__PROBLEM__:
Scan the entries below and return each line that contains "path".

__SUPPLIED RECORDS__:
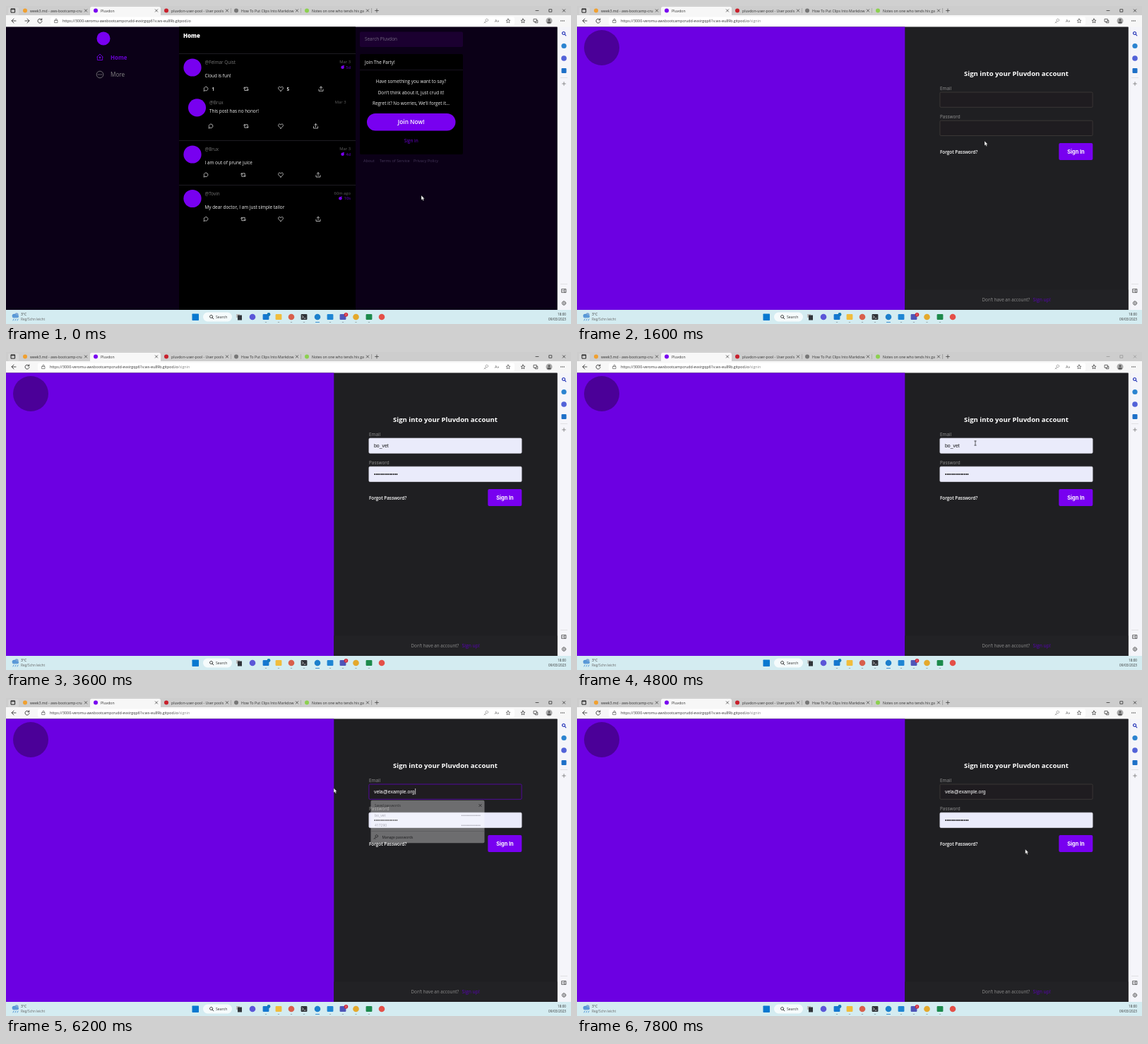
Write an HTML page that moves like this. It is 800 px wide and 450 px high and loops after 8000 ms.

```html
<!DOCTYPE html>
<html lang="en">
<head>
<meta charset="utf-8">
<title>Sign in walkthrough</title>
<style>
  html, body { margin: 0; width: 100%; height: 100%; overflow: hidden; background: #000; }
  svg { display: block; width: 100vw; height: 100vh; font-family: "Open Sans", "Noto Sans", sans-serif; }
  .field { font-family: "Liberation Sans", Arial, sans-serif; }
  .button { font-family: Inter, "Open Sans", sans-serif; }
  .line { fill: none; stroke-linecap: round; stroke-linejoin: round; }
</style>
</head>
<body>
<svg id="stage" viewBox="0 0 800 450"></svg>
<script>
const LOOP = 8000, STEP = 200;
const SPLIT = 464.3, EDGE = 780.5, TOP = 29.5;
const VIOLET = '#7800f0', HOST = 'https://3000-veromu-awsbootcampcrudd-evxirgqp61v.ws-eu89b.gitpod.io';
const EMAIL = 'vela@example.org', DOTS = '•'.repeat(14);

// Drawing helpers
const rect = (x, y, w, h, fill, more = '') =>
  `<rect x="${x}" y="${y}" width="${w}" height="${h}" fill="${fill}" ${more}/>`;
const circle = (x, y, r, fill, more = '') => `<circle cx="${x}" cy="${y}" r="${r}" fill="${fill}" ${more}/>`;
const text = (x, y, value, size, fill, more = '') =>
  `<text x="${x}" y="${y}" font-size="${size}" fill="${fill}" ${more}>${value}</text>`;
const line = (d, stroke, width = 0.8, x = 0, y = 0) =>
  `<path class="line" d="${d}" stroke="${stroke}" stroke-width="${width}" transform="translate(${x} ${y})"/>`;
const group = (id, body, more = '') => `<g id="${id}" ${more}>${body}</g>`;
const END = ' text-anchor="end"', MID = ' text-anchor="middle"', BOLD = ' font-weight="700"', SEMI = ' font-weight="600"';

const ICON = {
  comment: 'M-2.8 2.8L-2.5.9A2.8 2.8 0 1 1-.9 2.5Z',
  repost: 'M-3.4-1L-2.2-2.4L-1-1M-2.2-2.2V2.2H1M-.8-2.2H2.2V2.2M1 1L2.2 2.4L3.4 1',
  heart: 'M0 3C-2 1.5-3.4.2-3.4-1.2C-3.4-3.3-.9-3.6 0-1.8C.9-3.6 3.4-3.3 3.4-1.2C3.4.2 2 1.5 0 3Z',
  share: 'M-3 .6V3H3V.6M0 1.2V-3.2M-1.7-1.6L0-3.3L1.7-1.6',
  back: 'M3 0H-3L0-3M-3 0L0 3',
  forward: 'M-3 0H3L0-3M3 0L0 3',
  reload: 'M2.6-1.4A3 3 0 1 0 3 .6M2.8-3.2V-1.2H.8',
  lock: 'M-2-.6H2V2.6H-2ZM-1.2-.6V-1.6A1.2 1.2 0 0 1 1.2-1.6V-.6',
  star: 'M0-3L.9-.9L3-.7L1.4.7L1.9 2.8L0 1.7L-1.9 2.8L-1.4.7L-3-.7L-.9-.9Z',
  cross: 'M-1.7-1.7L1.7 1.7M1.7-1.7L-1.7 1.7',
  plus: 'M-2.4 0H2.4M0-2.4V2.4',
  lens: 'M1 .9A2 2 0 1 1 1-1.9A2 2 0 0 1 1 .9L2.8 2.8',
  pages: 'M-2.6-2.6H1.2V1.2H-2.6ZM-.8 1.2V2.8H2.8V-.8H1.2',
  key: 'M-.4.4L-3 3M-2 2L-1 3M2.6-1A1.8 1.8 0 1 1 2.6-1.1',
  house: 'M-4.2-.4L0-4.4L4.2-.4M-3.6-.8V4H3.6V-.8'
};
const icon = (name, x, y, stroke = '#444', width = 0.8) => line(ICON[name], stroke, width, x, y);

function browser() {
  const tabs = [
    [27, 'week3.md - aws-bootcamp-cru', '#f0a030'], [127, 'Pluvdon', VIOLET],
    [227, 'pluvdon-user-pool - User pools', '#c8202c'], [326, 'How To Put Clips Into Markdow', '#777'],
    [426, 'Notes on one who tends his ga', '#8cd050']
  ];
  let s = rect(0, 0, 800, 14, '#cdcdcd') + rect(0, 13, 800, 17, '#f7f7f7') +
    rect(119, 1, 100, 14, '#f7f7f7', 'rx="2.5"') + rect(3, 2, 15, 11, '#d6d6d6', 'rx="2"') +
    line('M-2.6-2.6H2.6V2.6H-2.6ZM-2.6-1.6H2.6', '#222', 1, 10, 6.5);
  tabs.forEach(([x, label, color], i) => {
    s += circle(x, 6.5, 3, color) + text(x + 7, 8.6, label, 5.15, '#333') + icon('cross', x + 86, 6.5, '#333', 0.7);
    if (i > 1) s += rect(x + 91, 3, 0.6, 7, '#999');
  });
  s += icon('plus', 525, 6.5, '#333', 0.7) + rect(517.5, 3, 0.6, 7, '#999');
  s += group('controls', line('M-2 0H2', '#222', 0.7, 752, 6.5) +
    line('M-1.8-1.8H1.8V1.8H-1.8Z', '#222', 0.7, 771, 6.5) + icon('cross', 790, 6.5, '#222', 0.7));
  s += rect(39, 15.5, 681, 11.5, '#fff', 'rx="2" id="address"');
  s += icon('key', 680, 21, '#888', 0.7) + text(692, 23, 'A»', 5.5, '#555') + icon('star', 711, 21, '#555', 0.7) +
    icon('star', 732, 21, '#333', 0.7) + icon('pages', 750, 21, '#333', 0.7) +
    circle(769, 21, 4.5, '#aaa') + circle(769, 19.7, 1.5, '#555') + rect(766.5, 22, 5, 2.5, '#555', 'rx="1.2"');
  for (let i = -1; i < 2; i++) s += circle(788 + i * 2.2, 21, 0.65, '#333');
  s += rect(EDGE, TOP, 20, 401, '#f5f5fa') + icon('lens', 790, 39, '#2535b8', 1.2) +
    circle(790, 56.5, 3.6, '#2b83d0') + circle(790, 74, 3.8, '#5262d8') + rect(786.5, 88, 7, 7, '#1e70c8', 'rx="1"') +
    rect(785, 101, 10, 0.5, '#ccc') + icon('plus', 790, 110, '#666', 0.7) + rect(785, 393, 10, 0.5, '#ccc') +
    line('M-3-2.4H3V2.4H-3ZM1-2.4V2.4M-2 0H0', '#333', 0.7, 790, 403) +
    circle(790, 420.5, 2.6, 'none', 'stroke="#333" stroke-width="1" stroke-dasharray="1.7 .35"') +
    circle(790, 420.5, 1, 'none', 'stroke="#333" stroke-width=".6"');
  return s;
}

const navigation = (reloadX, lockX, path) => icon('back', 11, 21, '#222') + icon('reload', reloadX, 21, '#222') +
  icon('lock', lockX, 21, '#444', 0.6) +
  text(lockX + 9, 23, `${HOST}<tspan fill="#888">${path}</tspan>`, 5.3, '#333');

function actions(y, xs, counts = []) {
  return ['comment', 'repost', 'heart', 'share'].map((name, i) =>
    icon(name, xs[i], y, '#d5d5d5') + (counts[i] ? text(xs[i] + 8.5, y + 2.6, counts[i], 6.3, '#ddd', BOLD) : '')).join('');
}

function post(x, y, name, message, age, left, gap = 19) {
  const right = x + (left ? 224 : 211);
  let s = circle(x, y, 12.6, VIOLET) + text(x + 17.5, y - 5, '@' + name, 6.35, '#777') +
    text(x + 17.5, y - 5 + gap, message, 6.4, '#f2f2f2') + text(right, y - 6, age, 5.8, '#606060', END);
  if (left) {
    const ix = right - left.length * 3.2 - 5;
    s += text(right, y + 1.7, left, 5.7, '#6d00d8', END) +
      circle(ix, y - 0.3, 2.3, VIOLET) + line('M-1-1L1.8-2.6', VIOLET, 1.2, ix, y);
  }
  return s;
}

function home() {
  let s = icon('forward', 30, 21, '#222') + navigation(48, 71, '') +
    rect(0, TOP, EDGE, 401, '#0b0017') + rect(245, TOP, 250, 401, '#000') +
    circle(138, 46, 9.5, VIOLET) + icon('house', 133, 72.5, '#6800d0', 1) + circle(133, 73, 1.4, '#6800d0') +
    text(148, 75.6, 'Home', 7.9, '#6800d0', BOLD) +
    circle(133, 97, 4.8, 'none', 'stroke="#858585" stroke-width=".8"') + text(148, 100.2, 'More', 8.2, '#858585');
  for (let i = -1; i < 2; i++) s += circle(133 + i * 2.2, 97, 0.65, '#858585');
  s += text(251, 45.4, 'Home', 7.9, '#fff', 'font-weight="800"');
  for (const y of [67, 190, 253]) s += rect(245, y, 250, 0.8, '#25222b');
  s += post(264, 87, 'Felmar Quist', 'Cloud is fun!', 'Mar 3', '5d') + actions(117.3, [283, 340, 389, 446], ['1', '', '5']) +
    post(270.5, 143.8, 'Brux', 'This post has no honor!', 'Mar 3', '', 11.7) + actions(170, [290, 340, 389, 438.5]) +
    post(264, 210, 'Brux', 'I am out of prune juice', 'Mar 3', '4d') + actions(239, [283, 336, 389, 442]) +
    post(264, 272.5, 'Tovin', 'My dear doctor, I am just simple tailor', '60m ago', '10s') + actions(301.5, [283, 336, 389, 442]);
  s += rect(501, 36.5, 146, 21.5, '#1b0030', 'rx="2"') + text(508, 49.3, 'Search Pluvdon', 6.4, '#756a82') +
    rect(501, 68, 146, 142, '#000', 'rx="2"') + rect(501, 90, 146, 0.8, '#1c1526') +
    text(508, 81.6, 'Join The Party!', 6.4, '#f0f0f0');
  ['Have something you want to say?', 'Don’t think about it, just crud it!', 'Regret it? No worries, We’ll forget it…']
    .forEach((row, i) => s += text(573.5, 109 + i * 15.6, row, 6.4, '#eee', MID));
  s += rect(511, 152, 125.5, 24.5, VIOLET, 'rx="12.2"') + text(573.7, 167.3, 'Join Now!', 8.3, '#fff', MID + SEMI) +
    text(573.7, 193.4, 'Sign in', 6.5, '#6d00d8', MID);
  [[506, 'About'], [529, 'Terms of Service'], [577, 'Privacy Policy']]
    .forEach(([x, label]) => s += text(x, 221, label, 5.6, '#45365a'));
  return s + group('status', rect(-2, 421.3, 185.5, 11, '#d9d9d9', 'rx="2"') + text(2, 428, HOST + '/signin', 4.65, '#333'));
}

const input = (id, y) => rect(513.9, y, 216.2, 21.3, '#1f1b20', `id="${id}Box" rx="1.5" stroke-width=".7"`) +
  text(521, y + 12.6, '', 6.9, '#000', `id="${id}Text" class="field"`);

function signIn() {
  return navigation(30, 53, '/signin') + rect(0, TOP, EDGE, 401, '#1f1f22') + rect(0, TOP, SPLIT, 401, '#6c00e2') +
    rect(SPLIT, 401.5, EDGE - SPLIT, 29, '#222225') + circle(35, 59, 25, '#4b0098') +
    text(622, 98.8, 'Sign into your Pluvdon account', 9.55, '#fff', MID + BOLD) +
    text(514, 118.6, 'Email', 6.4, '#949494') + text(514, 159, 'Password', 6.4, '#949494') +
    input('email', 122) + rect(521, 127, 21, 10, '#3390ff', 'id="selection" opacity=".5"') +
    rect(579.4, 128, 0.7, 8.4, '#fff', 'id="caret"') + input('password', 162.2) +
    text(514, 208.8, 'Forgot Password?', 6.3, '#fff', SEMI) +
    rect(682.3, 194, 48, 24, VIOLET, 'rx="2"') +
    text(706.4, 208.7, 'Sign In', 7.4, '#fff', MID + BOLD + ' class="button"') +
    text(573.5, 418.4, 'Don’t have an account?', 6.3, '#8e8e8e') + text(645.5, 418.4, 'Sign up!', 6.8, '#5a00b8') +
    group('popup', rect(516.5, 144.7, 161, 60.5, '#fff', 'rx="2"') + rect(516.5, 188, 161, 0.5, '#aaa') +
      text(522, 154, 'Saved passwords', 4.6, '#444') + icon('cross', 671.5, 152, '#111', 0.7) +
      ['bo_vet', '417290'].map((user, i) => text(522, 168 + i * 13.5, user, 5, '#222') +
        text(672, 168 + i * 13.5, DOTS, 5.6, '#222', END + ' class="field"')).join('') +
      icon('key', 524, 196.5, '#111', 0.7) + text(532.5, 198.8, 'Manage passwords', 4.9, '#111'));
}

function taskbar() {
  const apps = [[349, '#5b57d8'], [368, '#1478d0'], [386, '#f0bd3c'], [404, '#d8604c'], [422, '#2f3338'], [441, '#1c80cc'],
    [459, '#1f86d4'], [477, '#4e55b8'], [495.5, '#e4a92c'], [514, '#1c8a4c'], [532, '#e45048']];
  const round = [349, 404, 441, 495.5, 532];
  let s = rect(0, 430, 800, 20, '#d4ecf1') + rect(263.5, 435.5, 9.5, 9.5, '#0878d0', 'rx=".7"') +
    rect(279, 433.5, 41, 13, '#f5fbfc', 'rx="6.5"') + icon('lens', 291, 440, '#222', 0.9) +
    text(297, 442, 'Search', 5.2, '#333') + rect(326, 436, 5, 5, '#bbb') + rect(328, 437.5, 6, 7, '#30343a');
  for (const [x, color] of apps) {
    const active = x === 441, w = active ? 6 : 2.4;
    s += round.includes(x) ? circle(x, 440, 4.3, color) : rect(x - 4.4, 436, 8.8, 8, color, 'rx="1"');
    if (x > 350 && x < 530) s += rect(x - w / 2, 447.2, w, 0.9, active ? '#0870c8' : '#85949a', 'rx=".4"');
  }
  s += line('M-2.5-1.5L-.8 0L-2.5 1.5M0 2H2', '#fff', 0.7, 422, 440) +
    circle(372, 436.5, 2.4, '#1478b8') + circle(481.5, 436.7, 2.8, '#d02838') + text(481.5, 438.2, '2', 4, '#fff', MID);
  s += circle(15, 437, 2.7, '#7ca8d8') + circle(11.5, 438.5, 2.8, '#4f92d4') + rect(9, 437.5, 9, 3.8, '#5c9ad8', 'rx="1.8"') +
    line('M-2 0L-3 2M1 0L0 2M4 0L3 2', '#3482d0', 0.8, 13, 443);
  return s + text(21, 438.4, '3°C', 5, '#333') + text(21, 445, 'Reg/Schn leicht', 4.8, '#666') +
    text(793, 438.4, '18:00', 4.7, '#333', END) + text(793, 445, '09/03/2023', 4.7, '#333', END);
}

const pointers = group('arrow', '<path d="M0 0V6.5L1.5 5.2L2.5 7.4L3.7 6.9L2.7 4.8L4.6 4.7Z" fill="#fff" stroke="#222" stroke-width=".4"/>') +
  group('hand', '<path d="M1.6 1Q2.3-.2 3 1V3.2L5.8 4Q6.5 4.4 6.2 6L5.6 9H2.4L0 5.7Q.2 4.5 1.6 5.5Z" fill="#fff" stroke="#222" stroke-width=".5"/>') +
  group('beam', line('M-1.2-3H1.2M0-3V3M-1.2 3H1.2', '#222', 0.7));

const stage = document.getElementById('stage');
stage.innerHTML = browser() + group('home', home()) + group('signin', signIn()) + taskbar() + pointers;
const $ = id => document.getElementById(id);
const show = (id, on) => $(id).setAttribute('visibility', on ? 'inherit' : 'hidden');

// time, x, y, pointer shape from then on
const path = [
  [0, 588, 268, 'arrow'], [400, 588, 268, 'arrow'], [1000, 575, 190.5, 'hand'], [1400, 575, 190.5, 'hand'],
  [1600, 577, 191, 'arrow'], [2600, 577, 191, ''], [4400, 590, 141, 'beam'], [4800, 564, 129, 'beam'],
  [5000, 564, 129, 'beam'], [5400, 464, 127.5, 'arrow'], [6400, 464, 127.5, 'arrow'],
  [7400, 634.7, 214, 'arrow'], [LOOP, 634.7, 214, 'arrow']
];

function movePointer(t) {
  const i = path.findLastIndex(key => key[0] <= t), [t0, x0, y0, shape] = path[i], [t1, x1, y1] = path[i + 1];
  const p = (t - t0) / (t1 - t0), ease = p * p * (3 - 2 * p);
  for (const id of ['arrow', 'hand', 'beam']) show(id, id === shape);
  if (shape) $(shape).setAttribute('transform', `translate(${x0 + (x1 - x0) * ease} ${y0 + (y1 - y0) * ease})`);
}

function setField(id, value, filled, focused) {
  const box = $(id + 'Box'), label = $(id + 'Text');
  box.setAttribute('fill', filled ? '#eaebfb' : '#1f1c20');
  box.setAttribute('stroke', focused ? '#6900d0' : filled ? '#dcdce8' : '#47433e');
  label.setAttribute('fill', filled ? '#111' : '#fff');
  label.textContent = value;
}

function render(now) {
  const t = Math.floor(now % LOOP / STEP) * STEP;
  const signing = t >= 1600, saved = t >= 2200, typing = t >= 5400, focused = t >= 5000 && t < 6400;
  show('home', !signing);
  show('signin', signing);
  show('status', !signing && t >= 1200);
  $('address').setAttribute('x', signing ? 45 : 63);
  $('address').setAttribute('width', signing ? 675 : 657);
  $('controls').setAttribute('opacity', t >= 4000 && t < 5000 ? 0.35 : 1);
  const typed = EMAIL.slice(0, Math.max(0, (t - 5200) / STEP * 4));
  setField('email', typing ? typed : saved ? 'bo_vet' : '', saved && !typing, focused);
  setField('password', saved ? DOTS : '', saved, false);
  show('selection', t === 5200);
  show('caret', t >= 6000 && t < 6400);
  show('popup', t >= 5200 && t < 6400);
  $('popup').setAttribute('opacity', t < 6200 ? 0.97 : 0.35);
  movePointer(t);
}

const start = performance.now();
(function frame() {
  render(performance.now() - start);
  requestAnimationFrame(frame);
})();
</script>
</body>
</html>
```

__ANSWER TO THE PROBLEM__:
  `<path class="line" d="${d}" stroke="${stroke}" stroke-width="${width}" transform="translate(${x} ${y})"/>`;
const navigation = (reloadX, lockX, path) => icon('back', 11, 21, '#222') + icon('reload', reloadX, 21, '#222') +
  text(lockX + 9, 23, `${HOST}<tspan fill="#888">${path}</tspan>`, 5.3, '#333');
const pointers = group('arrow', '<path d="M0 0V6.5L1.5 5.2L2.5 7.4L3.7 6.9L2.7 4.8L4.6 4.7Z" fill="#fff" stroke="#222" stroke-width=".4"/>') +
  group('hand', '<path d="M1.6 1Q2.3-.2 3 1V3.2L5.8 4Q6.5 4.4 6.2 6L5.6 9H2.4L0 5.7Q.2 4.5 1.6 5.5Z" fill="#fff" stroke="#222" stroke-width=".5"/>') +
const path = [
  const i = path.findLastIndex(key => key[0] <= t), [t0, x0, y0, shape] = path[i], [t1, x1, y1] = path[i + 1];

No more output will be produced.